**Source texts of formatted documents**
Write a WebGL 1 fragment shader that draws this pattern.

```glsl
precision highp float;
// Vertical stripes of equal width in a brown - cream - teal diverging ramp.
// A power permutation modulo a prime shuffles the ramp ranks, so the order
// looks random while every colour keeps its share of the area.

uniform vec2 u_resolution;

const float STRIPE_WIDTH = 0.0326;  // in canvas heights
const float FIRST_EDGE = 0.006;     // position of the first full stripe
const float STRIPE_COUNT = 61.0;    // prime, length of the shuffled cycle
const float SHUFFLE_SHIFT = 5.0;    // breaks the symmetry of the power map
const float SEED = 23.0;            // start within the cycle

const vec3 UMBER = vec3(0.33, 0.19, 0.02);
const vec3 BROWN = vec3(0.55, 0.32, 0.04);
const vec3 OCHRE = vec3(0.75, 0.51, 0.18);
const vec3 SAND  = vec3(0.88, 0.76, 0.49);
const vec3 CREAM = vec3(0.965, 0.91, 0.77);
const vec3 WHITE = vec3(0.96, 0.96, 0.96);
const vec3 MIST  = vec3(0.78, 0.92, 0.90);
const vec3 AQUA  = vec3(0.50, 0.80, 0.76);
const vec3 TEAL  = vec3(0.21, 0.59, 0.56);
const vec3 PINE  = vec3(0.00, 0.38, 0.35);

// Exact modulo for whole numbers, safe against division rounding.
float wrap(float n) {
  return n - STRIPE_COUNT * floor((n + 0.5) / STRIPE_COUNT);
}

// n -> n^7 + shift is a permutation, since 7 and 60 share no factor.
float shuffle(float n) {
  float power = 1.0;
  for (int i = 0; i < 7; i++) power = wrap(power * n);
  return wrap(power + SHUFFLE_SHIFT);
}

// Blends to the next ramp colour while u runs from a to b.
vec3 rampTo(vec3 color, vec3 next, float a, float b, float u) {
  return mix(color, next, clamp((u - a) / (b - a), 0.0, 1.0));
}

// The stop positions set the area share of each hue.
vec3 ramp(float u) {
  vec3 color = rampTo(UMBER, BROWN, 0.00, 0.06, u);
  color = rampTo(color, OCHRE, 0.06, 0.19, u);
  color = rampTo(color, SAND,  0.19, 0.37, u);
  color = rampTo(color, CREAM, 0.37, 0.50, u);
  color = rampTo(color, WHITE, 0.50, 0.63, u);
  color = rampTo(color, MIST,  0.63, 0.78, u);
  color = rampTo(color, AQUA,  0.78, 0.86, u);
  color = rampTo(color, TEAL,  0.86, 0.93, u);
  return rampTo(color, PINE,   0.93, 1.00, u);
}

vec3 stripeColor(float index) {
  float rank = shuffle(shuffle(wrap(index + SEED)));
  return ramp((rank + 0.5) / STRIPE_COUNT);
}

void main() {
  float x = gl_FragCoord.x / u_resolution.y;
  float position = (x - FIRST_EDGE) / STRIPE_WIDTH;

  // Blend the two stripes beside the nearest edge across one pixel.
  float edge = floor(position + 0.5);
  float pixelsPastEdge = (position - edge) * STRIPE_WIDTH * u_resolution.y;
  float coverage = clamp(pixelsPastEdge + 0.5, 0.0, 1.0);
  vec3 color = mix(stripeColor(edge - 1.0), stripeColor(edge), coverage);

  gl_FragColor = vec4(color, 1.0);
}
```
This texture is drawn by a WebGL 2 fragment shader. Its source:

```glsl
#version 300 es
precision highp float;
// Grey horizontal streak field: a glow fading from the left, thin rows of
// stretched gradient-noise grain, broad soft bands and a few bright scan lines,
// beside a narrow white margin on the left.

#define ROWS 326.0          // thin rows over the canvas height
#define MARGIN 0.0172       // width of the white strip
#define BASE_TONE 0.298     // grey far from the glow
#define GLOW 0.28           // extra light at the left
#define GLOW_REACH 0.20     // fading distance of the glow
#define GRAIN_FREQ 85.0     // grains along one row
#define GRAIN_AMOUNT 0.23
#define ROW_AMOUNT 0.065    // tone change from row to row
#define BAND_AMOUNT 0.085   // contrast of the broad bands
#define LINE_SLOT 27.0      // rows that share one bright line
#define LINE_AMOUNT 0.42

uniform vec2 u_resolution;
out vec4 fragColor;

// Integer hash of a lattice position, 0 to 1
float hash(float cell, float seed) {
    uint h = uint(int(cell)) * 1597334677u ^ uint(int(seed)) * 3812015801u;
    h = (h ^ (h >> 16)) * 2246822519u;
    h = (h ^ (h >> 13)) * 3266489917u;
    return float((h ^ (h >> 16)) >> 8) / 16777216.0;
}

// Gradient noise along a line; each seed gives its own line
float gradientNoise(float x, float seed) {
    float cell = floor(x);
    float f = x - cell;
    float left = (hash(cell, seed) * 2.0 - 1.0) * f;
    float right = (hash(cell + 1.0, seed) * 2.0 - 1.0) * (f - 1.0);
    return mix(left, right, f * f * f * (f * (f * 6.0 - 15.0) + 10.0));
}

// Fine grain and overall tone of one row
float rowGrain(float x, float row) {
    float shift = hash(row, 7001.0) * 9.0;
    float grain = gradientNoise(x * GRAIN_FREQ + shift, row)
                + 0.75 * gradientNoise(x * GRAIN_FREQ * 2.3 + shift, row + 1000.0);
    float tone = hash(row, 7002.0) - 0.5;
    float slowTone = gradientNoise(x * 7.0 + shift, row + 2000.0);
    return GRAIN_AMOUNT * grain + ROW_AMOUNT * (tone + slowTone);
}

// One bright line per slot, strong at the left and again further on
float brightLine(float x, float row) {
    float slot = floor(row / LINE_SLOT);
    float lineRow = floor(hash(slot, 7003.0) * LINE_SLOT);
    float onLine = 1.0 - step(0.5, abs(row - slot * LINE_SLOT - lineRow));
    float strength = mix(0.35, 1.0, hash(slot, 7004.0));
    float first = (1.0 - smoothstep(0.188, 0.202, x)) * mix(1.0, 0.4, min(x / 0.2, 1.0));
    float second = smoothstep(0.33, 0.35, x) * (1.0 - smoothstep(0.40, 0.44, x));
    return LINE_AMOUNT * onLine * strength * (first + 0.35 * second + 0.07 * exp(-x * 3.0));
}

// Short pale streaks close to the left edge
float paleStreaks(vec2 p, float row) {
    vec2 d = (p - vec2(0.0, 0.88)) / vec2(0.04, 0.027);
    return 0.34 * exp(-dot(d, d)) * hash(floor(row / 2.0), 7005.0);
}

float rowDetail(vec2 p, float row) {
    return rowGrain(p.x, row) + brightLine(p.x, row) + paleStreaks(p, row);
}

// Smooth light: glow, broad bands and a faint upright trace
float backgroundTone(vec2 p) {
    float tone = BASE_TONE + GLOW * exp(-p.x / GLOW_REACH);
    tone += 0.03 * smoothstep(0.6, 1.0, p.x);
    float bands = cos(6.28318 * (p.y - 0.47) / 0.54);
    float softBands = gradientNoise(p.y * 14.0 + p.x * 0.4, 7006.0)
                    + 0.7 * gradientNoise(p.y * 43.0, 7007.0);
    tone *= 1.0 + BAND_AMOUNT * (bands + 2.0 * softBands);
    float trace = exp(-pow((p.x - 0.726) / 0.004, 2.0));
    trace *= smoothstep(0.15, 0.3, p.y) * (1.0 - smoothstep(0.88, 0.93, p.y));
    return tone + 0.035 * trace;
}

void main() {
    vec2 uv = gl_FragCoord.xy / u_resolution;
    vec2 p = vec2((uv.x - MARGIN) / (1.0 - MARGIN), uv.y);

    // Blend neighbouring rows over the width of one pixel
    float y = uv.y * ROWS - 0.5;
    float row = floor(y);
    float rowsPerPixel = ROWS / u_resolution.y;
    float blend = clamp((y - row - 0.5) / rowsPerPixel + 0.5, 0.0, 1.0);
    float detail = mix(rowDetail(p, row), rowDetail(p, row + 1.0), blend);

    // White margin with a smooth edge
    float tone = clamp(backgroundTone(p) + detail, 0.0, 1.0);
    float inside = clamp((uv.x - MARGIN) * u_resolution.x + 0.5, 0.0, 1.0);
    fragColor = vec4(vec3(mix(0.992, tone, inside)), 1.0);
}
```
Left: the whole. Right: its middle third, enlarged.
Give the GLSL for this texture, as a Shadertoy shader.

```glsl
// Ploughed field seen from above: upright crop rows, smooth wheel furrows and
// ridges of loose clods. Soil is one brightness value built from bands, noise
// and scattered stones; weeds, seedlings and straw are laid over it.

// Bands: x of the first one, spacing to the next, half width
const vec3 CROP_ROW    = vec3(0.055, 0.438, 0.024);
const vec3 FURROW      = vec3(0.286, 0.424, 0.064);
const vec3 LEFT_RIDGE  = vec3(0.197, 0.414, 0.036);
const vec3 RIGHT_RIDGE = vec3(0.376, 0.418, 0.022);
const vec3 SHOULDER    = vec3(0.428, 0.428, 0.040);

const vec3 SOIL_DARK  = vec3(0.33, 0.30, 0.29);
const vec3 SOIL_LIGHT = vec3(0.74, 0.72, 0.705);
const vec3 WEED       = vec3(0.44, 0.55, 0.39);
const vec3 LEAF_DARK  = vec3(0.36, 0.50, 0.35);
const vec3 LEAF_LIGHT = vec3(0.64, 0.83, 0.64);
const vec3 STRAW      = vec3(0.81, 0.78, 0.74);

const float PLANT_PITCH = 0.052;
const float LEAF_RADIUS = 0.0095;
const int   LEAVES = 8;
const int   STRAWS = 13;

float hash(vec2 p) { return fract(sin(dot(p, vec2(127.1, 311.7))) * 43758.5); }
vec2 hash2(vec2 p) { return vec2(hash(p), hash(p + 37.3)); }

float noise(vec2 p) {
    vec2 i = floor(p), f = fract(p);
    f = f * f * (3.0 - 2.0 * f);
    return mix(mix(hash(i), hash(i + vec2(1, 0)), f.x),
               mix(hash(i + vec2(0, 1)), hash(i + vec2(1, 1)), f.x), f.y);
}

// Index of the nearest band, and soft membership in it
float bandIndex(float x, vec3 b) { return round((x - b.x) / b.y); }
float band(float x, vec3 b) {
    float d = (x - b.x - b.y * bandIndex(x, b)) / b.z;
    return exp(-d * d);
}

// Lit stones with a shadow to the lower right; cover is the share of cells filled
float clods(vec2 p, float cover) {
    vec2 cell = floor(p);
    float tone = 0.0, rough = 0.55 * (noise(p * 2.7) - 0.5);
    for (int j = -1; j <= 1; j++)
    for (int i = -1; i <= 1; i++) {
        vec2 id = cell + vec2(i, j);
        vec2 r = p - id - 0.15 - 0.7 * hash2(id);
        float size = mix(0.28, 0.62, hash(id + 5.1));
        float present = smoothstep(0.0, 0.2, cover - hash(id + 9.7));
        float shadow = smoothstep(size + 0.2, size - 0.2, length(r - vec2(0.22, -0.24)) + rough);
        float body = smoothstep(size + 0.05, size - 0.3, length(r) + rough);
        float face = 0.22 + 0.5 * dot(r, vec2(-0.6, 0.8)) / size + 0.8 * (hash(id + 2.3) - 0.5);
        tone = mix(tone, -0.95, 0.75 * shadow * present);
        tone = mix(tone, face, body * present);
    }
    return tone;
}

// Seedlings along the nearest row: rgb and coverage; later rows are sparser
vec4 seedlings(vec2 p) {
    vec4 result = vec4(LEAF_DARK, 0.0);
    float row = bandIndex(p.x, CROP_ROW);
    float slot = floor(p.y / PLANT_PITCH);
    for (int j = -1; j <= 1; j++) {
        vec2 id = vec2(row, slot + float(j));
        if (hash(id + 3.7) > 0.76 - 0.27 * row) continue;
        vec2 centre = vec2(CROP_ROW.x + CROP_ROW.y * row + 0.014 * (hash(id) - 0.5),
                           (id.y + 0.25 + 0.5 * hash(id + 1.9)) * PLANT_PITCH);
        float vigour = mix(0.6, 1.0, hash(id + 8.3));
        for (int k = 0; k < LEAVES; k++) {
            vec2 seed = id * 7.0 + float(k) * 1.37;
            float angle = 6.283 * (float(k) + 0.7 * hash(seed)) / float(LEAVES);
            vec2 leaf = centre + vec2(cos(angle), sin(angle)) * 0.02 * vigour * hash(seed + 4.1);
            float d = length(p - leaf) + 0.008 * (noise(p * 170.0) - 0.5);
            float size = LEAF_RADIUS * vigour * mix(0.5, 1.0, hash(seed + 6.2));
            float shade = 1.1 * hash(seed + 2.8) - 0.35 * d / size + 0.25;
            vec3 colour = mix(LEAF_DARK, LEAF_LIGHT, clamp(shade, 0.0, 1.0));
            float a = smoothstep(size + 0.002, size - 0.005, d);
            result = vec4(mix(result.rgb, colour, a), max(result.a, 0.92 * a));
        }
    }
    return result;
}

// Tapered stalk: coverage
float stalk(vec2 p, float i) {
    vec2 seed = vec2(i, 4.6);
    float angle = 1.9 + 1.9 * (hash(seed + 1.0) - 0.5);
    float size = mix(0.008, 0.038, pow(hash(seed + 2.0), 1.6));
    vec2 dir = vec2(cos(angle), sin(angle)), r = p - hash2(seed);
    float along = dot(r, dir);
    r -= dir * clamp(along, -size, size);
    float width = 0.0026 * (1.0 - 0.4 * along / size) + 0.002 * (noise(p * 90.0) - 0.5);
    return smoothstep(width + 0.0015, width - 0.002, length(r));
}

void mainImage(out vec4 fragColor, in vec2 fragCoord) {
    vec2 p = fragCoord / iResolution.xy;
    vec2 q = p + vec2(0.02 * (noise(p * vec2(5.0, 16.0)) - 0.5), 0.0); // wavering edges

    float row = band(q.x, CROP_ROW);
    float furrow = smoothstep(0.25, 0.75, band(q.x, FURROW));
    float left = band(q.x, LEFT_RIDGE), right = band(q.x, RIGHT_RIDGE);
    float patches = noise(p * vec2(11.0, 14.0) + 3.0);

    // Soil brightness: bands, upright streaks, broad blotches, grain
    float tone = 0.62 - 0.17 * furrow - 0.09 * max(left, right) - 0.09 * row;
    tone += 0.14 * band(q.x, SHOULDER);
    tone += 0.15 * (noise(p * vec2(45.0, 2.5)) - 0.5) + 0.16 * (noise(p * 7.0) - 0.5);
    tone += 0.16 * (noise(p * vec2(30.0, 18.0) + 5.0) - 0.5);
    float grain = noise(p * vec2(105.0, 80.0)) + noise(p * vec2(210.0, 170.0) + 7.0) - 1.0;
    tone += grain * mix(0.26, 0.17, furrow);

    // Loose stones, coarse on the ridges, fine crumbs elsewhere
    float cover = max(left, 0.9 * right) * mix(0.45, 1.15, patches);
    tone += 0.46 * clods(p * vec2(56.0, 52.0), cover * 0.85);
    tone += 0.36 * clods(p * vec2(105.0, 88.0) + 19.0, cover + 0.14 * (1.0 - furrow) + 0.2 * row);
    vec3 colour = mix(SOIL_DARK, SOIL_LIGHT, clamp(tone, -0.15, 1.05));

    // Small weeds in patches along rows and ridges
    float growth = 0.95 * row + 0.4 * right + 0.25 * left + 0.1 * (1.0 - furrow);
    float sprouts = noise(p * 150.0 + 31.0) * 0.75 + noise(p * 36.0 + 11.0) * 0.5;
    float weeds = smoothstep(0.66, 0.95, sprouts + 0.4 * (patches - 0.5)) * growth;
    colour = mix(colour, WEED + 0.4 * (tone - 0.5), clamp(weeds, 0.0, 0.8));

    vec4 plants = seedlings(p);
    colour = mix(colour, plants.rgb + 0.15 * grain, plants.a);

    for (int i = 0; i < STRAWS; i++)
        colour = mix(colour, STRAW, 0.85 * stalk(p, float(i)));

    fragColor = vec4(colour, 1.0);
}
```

**EXERCISE DIRECTIONS**
Please count the lines in the records that contain "share" and reply with the count alone.

**PROBLEM SOLUTION**
5